» **What to work on**:
Return all lines in the data where the string "left" can be found.

The records: Begin

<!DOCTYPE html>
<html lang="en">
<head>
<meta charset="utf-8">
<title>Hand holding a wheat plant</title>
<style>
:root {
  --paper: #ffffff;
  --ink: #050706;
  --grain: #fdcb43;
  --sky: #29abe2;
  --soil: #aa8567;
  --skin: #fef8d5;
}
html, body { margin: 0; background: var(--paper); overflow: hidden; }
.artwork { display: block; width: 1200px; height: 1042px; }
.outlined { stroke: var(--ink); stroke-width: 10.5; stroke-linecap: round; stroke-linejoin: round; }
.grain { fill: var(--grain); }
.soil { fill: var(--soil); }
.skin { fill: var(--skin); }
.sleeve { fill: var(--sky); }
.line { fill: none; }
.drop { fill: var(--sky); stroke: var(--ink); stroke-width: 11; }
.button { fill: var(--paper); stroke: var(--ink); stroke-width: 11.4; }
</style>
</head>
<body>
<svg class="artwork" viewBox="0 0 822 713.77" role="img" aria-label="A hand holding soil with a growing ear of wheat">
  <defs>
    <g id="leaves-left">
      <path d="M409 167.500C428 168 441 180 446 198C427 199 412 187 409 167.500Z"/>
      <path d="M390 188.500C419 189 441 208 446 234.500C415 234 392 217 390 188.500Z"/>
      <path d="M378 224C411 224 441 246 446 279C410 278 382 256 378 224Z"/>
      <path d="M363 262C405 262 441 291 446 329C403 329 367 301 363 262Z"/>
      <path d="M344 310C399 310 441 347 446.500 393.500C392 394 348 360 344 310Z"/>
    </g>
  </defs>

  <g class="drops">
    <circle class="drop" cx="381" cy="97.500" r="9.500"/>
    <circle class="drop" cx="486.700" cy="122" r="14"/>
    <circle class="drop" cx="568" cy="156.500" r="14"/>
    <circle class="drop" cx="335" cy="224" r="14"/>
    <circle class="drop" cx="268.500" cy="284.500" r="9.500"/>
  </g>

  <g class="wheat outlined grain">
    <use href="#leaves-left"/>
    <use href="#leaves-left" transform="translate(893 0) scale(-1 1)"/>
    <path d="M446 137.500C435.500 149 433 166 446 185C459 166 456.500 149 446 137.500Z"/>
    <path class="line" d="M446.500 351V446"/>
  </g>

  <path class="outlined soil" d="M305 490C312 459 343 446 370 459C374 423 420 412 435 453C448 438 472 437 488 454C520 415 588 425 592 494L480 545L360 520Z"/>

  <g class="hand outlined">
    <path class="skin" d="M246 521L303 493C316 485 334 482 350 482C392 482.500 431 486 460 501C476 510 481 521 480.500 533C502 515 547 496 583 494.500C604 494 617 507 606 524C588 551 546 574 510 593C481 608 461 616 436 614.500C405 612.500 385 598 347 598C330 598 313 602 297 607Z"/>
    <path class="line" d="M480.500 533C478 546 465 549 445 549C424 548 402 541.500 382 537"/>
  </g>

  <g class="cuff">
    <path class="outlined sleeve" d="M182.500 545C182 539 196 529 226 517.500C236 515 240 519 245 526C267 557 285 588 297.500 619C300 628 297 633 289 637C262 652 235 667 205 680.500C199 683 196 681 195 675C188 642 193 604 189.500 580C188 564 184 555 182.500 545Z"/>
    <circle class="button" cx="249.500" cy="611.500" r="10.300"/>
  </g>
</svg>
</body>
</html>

The records: End
The records: Begin

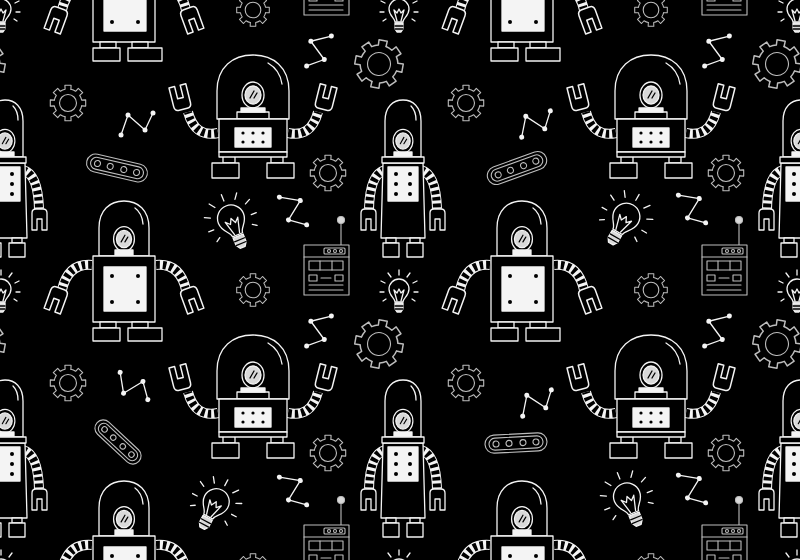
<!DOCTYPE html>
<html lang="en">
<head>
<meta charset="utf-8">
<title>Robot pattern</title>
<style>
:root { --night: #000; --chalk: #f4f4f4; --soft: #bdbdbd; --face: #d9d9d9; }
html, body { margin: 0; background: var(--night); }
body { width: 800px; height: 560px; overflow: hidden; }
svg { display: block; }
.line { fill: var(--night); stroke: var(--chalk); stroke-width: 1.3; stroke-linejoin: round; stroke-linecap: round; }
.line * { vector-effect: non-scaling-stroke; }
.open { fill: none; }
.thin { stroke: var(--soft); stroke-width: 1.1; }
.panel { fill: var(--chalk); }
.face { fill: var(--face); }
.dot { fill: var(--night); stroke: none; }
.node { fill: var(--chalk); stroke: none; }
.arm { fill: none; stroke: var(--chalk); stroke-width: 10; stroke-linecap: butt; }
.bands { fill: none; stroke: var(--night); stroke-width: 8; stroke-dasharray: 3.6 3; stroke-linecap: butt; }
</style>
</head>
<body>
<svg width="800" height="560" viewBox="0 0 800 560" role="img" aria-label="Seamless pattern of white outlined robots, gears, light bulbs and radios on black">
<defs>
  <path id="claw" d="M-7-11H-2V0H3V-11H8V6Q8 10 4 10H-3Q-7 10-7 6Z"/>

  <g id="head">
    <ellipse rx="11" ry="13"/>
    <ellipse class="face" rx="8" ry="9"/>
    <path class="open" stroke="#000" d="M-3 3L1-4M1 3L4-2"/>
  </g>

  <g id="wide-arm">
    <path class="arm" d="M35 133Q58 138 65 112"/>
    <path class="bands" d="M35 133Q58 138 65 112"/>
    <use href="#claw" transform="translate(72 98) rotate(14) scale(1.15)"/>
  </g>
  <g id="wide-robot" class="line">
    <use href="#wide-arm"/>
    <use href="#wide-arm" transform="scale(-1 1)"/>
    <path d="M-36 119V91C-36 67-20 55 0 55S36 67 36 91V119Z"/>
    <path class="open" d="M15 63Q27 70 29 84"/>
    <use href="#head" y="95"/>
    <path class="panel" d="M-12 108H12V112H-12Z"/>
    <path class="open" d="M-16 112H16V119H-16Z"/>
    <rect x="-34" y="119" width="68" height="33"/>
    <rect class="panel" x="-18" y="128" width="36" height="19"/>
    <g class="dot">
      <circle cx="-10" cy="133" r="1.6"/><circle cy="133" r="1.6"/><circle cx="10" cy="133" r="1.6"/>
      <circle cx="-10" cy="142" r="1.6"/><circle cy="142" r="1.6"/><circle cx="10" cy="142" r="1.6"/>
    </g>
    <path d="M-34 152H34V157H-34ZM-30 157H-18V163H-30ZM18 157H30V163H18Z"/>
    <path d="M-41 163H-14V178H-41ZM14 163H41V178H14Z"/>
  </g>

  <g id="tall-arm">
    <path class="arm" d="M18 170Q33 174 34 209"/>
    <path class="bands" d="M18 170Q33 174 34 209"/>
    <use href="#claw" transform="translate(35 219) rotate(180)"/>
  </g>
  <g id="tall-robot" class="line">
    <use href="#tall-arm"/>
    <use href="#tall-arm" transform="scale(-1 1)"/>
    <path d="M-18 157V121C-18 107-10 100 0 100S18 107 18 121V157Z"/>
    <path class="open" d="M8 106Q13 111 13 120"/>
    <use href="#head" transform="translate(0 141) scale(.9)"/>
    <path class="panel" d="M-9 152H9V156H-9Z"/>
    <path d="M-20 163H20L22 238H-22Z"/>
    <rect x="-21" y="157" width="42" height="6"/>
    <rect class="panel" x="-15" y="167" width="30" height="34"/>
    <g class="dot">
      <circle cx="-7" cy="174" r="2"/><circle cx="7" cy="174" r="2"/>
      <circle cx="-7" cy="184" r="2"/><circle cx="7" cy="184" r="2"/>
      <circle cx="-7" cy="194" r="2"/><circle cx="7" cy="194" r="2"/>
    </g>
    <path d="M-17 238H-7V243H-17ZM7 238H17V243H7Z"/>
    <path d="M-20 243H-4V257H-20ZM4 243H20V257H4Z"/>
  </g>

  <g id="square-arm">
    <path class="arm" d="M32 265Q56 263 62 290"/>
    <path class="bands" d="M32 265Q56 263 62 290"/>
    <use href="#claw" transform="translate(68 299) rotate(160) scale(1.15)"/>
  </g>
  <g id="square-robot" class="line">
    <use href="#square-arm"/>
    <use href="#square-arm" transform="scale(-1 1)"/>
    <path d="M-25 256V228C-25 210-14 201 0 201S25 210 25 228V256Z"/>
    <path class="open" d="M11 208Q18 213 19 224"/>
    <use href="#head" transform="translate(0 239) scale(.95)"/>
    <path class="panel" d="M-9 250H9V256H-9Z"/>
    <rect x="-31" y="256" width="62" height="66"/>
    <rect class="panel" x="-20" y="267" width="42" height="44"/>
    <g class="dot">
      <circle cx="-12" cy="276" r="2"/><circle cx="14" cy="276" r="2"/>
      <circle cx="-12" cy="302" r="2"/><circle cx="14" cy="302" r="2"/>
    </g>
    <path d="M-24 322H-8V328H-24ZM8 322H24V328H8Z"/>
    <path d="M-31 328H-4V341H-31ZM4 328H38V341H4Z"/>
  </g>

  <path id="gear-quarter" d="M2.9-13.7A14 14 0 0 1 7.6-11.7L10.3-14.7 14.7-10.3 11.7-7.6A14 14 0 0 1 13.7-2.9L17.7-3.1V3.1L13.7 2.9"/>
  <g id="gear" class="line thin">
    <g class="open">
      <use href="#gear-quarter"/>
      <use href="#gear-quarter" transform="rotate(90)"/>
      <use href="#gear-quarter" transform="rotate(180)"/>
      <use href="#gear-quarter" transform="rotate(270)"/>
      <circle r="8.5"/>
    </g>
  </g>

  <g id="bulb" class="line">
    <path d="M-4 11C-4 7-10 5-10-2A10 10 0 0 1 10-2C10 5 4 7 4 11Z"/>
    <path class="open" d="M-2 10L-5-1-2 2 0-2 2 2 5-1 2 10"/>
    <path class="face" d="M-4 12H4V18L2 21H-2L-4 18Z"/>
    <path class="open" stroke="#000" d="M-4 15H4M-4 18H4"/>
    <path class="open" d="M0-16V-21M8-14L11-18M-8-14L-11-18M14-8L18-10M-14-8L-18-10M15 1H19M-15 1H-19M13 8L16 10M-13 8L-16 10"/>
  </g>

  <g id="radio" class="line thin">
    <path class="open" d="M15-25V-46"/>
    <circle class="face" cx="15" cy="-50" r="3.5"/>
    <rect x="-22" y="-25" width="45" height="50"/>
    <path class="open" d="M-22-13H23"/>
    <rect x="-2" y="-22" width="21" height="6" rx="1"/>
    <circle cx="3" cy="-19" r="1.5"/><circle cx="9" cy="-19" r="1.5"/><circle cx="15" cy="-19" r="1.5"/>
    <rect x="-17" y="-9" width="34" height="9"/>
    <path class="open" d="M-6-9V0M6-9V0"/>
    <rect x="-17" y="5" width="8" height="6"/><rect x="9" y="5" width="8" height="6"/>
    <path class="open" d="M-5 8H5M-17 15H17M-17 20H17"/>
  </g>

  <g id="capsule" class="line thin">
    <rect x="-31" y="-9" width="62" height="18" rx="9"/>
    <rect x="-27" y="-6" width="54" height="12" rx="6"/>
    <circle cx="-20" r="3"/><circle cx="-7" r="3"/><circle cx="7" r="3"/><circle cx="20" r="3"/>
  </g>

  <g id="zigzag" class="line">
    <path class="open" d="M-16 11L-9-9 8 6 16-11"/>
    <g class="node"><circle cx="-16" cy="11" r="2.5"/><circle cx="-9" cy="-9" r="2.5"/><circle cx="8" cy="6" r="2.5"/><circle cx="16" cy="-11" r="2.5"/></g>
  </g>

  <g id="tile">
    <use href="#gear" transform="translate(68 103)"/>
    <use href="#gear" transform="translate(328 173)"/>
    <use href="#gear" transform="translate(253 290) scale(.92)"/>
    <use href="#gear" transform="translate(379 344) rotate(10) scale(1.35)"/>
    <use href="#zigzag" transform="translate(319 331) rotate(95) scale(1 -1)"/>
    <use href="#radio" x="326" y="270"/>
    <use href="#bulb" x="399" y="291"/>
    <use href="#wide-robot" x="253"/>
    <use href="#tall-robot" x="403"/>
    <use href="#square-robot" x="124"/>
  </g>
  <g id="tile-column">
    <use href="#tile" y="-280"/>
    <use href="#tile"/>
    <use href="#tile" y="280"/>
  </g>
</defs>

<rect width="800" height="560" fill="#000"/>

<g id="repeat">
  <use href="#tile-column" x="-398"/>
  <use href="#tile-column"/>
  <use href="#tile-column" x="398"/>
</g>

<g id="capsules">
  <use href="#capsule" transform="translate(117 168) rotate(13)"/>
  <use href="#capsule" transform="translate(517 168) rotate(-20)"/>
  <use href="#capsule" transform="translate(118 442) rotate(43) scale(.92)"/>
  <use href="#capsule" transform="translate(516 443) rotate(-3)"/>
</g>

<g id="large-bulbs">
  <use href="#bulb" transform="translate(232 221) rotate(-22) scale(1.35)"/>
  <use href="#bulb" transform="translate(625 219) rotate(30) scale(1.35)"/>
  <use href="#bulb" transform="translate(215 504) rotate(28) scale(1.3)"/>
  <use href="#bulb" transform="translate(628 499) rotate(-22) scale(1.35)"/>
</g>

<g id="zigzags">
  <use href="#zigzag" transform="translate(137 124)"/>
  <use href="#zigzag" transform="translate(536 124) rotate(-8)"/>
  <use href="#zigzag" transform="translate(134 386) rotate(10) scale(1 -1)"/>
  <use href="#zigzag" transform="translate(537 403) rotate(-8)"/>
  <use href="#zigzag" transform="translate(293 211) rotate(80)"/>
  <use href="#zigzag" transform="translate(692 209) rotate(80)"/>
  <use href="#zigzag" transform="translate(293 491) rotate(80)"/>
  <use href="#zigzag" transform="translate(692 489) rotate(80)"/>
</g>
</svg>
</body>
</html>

The records: End

» **Answer for the task**:
    <g id="leaves-left">
    <use href="#leaves-left"/>
    <use href="#leaves-left" transform="translate(893 0) scale(-1 1)"/>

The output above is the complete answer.